Description of the task
From the entries below, copy out all lines holding "limb".

(Items listed in a dataset)
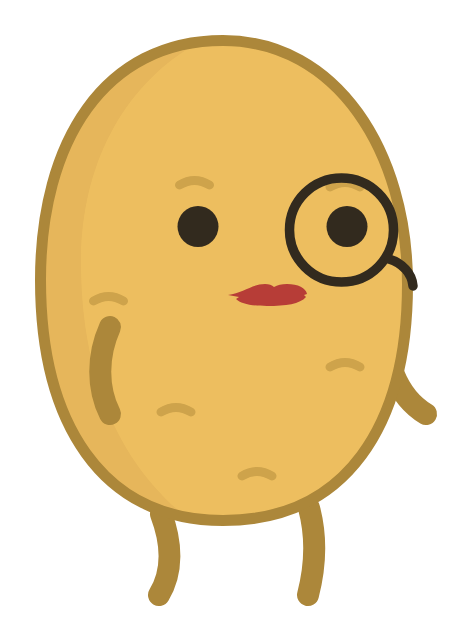
<!DOCTYPE html>
<html lang="en">
<head>
<meta charset="utf-8">
<title>Potato with a monocle</title>
<style>
:root {
  --paper: #ffffff;
  --skin: #edbe5f;
  --skin-shade: #e6b65b;
  --outline: #ac873a;
  --crease: #cea34b;
  --ink: #322a1e;
  --lips: #b73d37;
}
html, body { margin: 0; background: var(--paper); overflow: hidden; }
.potato { display: block; width: 471px; height: 630px; }
.limb, .crease, .monocle, .outline { fill: none; stroke-linecap: round; stroke-linejoin: round; }
.limb { stroke: var(--outline); stroke-width: 22; }
.skin { fill: var(--skin); }
.shade { fill: var(--skin-shade); }
.outline { stroke: var(--outline); stroke-width: 11; }
.crease { stroke: var(--crease); stroke-width: 9; }
.eye { fill: var(--ink); }
.monocle { stroke: var(--ink); stroke-width: 9.5; }
.lips { fill: var(--lips); }
</style>
</head>
<body>
<svg class="potato" viewBox="0 0 471 630" role="img" aria-label="Potato character with red lips and a monocle">
  <defs>
    <path id="body-shape" d="M223 40.5C337 40.5 407.5 152 407.5 284C407.5 426 346 520.5 223 520.5C101 520.5 40.5 422 40.5 280C40.5 142 104 40.5 223 40.5Z"/>
    <clipPath id="body-clip"><use href="#body-shape"/></clipPath>
    <path id="crease-shape" d="M-15 3Q0 -6 15 3"/>
  </defs>

  <g id="legs" class="limb">
    <path d="M161 514C172 543 173 572 159 595"/>
    <path d="M309 508C317 538 315 568 308 595"/>
  </g>
  <path id="back-arm" class="limb" d="M394 375C401 392 411 405 426 414"/>

  <g id="body">
    <use class="skin" href="#body-shape"/>
    <path class="shade" clip-path="url(#body-clip)" d="M194 45C118 90 81 172 81 262C81 370 115 462 190 520L30 530V30Z"/>
    <use class="outline" href="#body-shape"/>
  </g>

  <g id="creases" class="crease">
    <use href="#crease-shape" x="194.500" y="182"/>
    <use href="#crease-shape" x="345" y="184"/>
    <use href="#crease-shape" x="108.500" y="298"/>
    <use href="#crease-shape" x="345" y="364"/>
    <use href="#crease-shape" x="176" y="409"/>
    <use href="#crease-shape" x="257" y="473"/>
  </g>

  <path id="front-arm" class="limb" d="M110 327C97 356 97 388 110 414"/>

  <g id="face">
    <circle class="eye" cx="198" cy="226.500" r="20.500"/>
    <circle class="eye" cx="347" cy="226.500" r="20.500"/>
    <path class="lips" d="M228 295C243 293 252 284 265 284Q271 284 274 287Q279 284 287 284C298 284 306 288 307 294L304 295L306 297C300 304 286 306 267 306C252 306 241 304 236 299L239 297Z"/>
  </g>

  <g id="monocle" class="monocle">
    <circle cx="341.500" cy="230" r="52"/>
    <path d="M389 259C402 263 412 273 413 286"/>
  </g>
</svg>
</body>
</html>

Exercise result
.limb, .crease, .monocle, .outline { fill: none; stroke-linecap: round; stroke-linejoin: round; }
.limb { stroke: var(--outline); stroke-width: 22; }
  <g id="legs" class="limb">
  <path id="back-arm" class="limb" d="M394 375C401 392 411 405 426 414"/>
  <path id="front-arm" class="limb" d="M110 327C97 356 97 388 110 414"/>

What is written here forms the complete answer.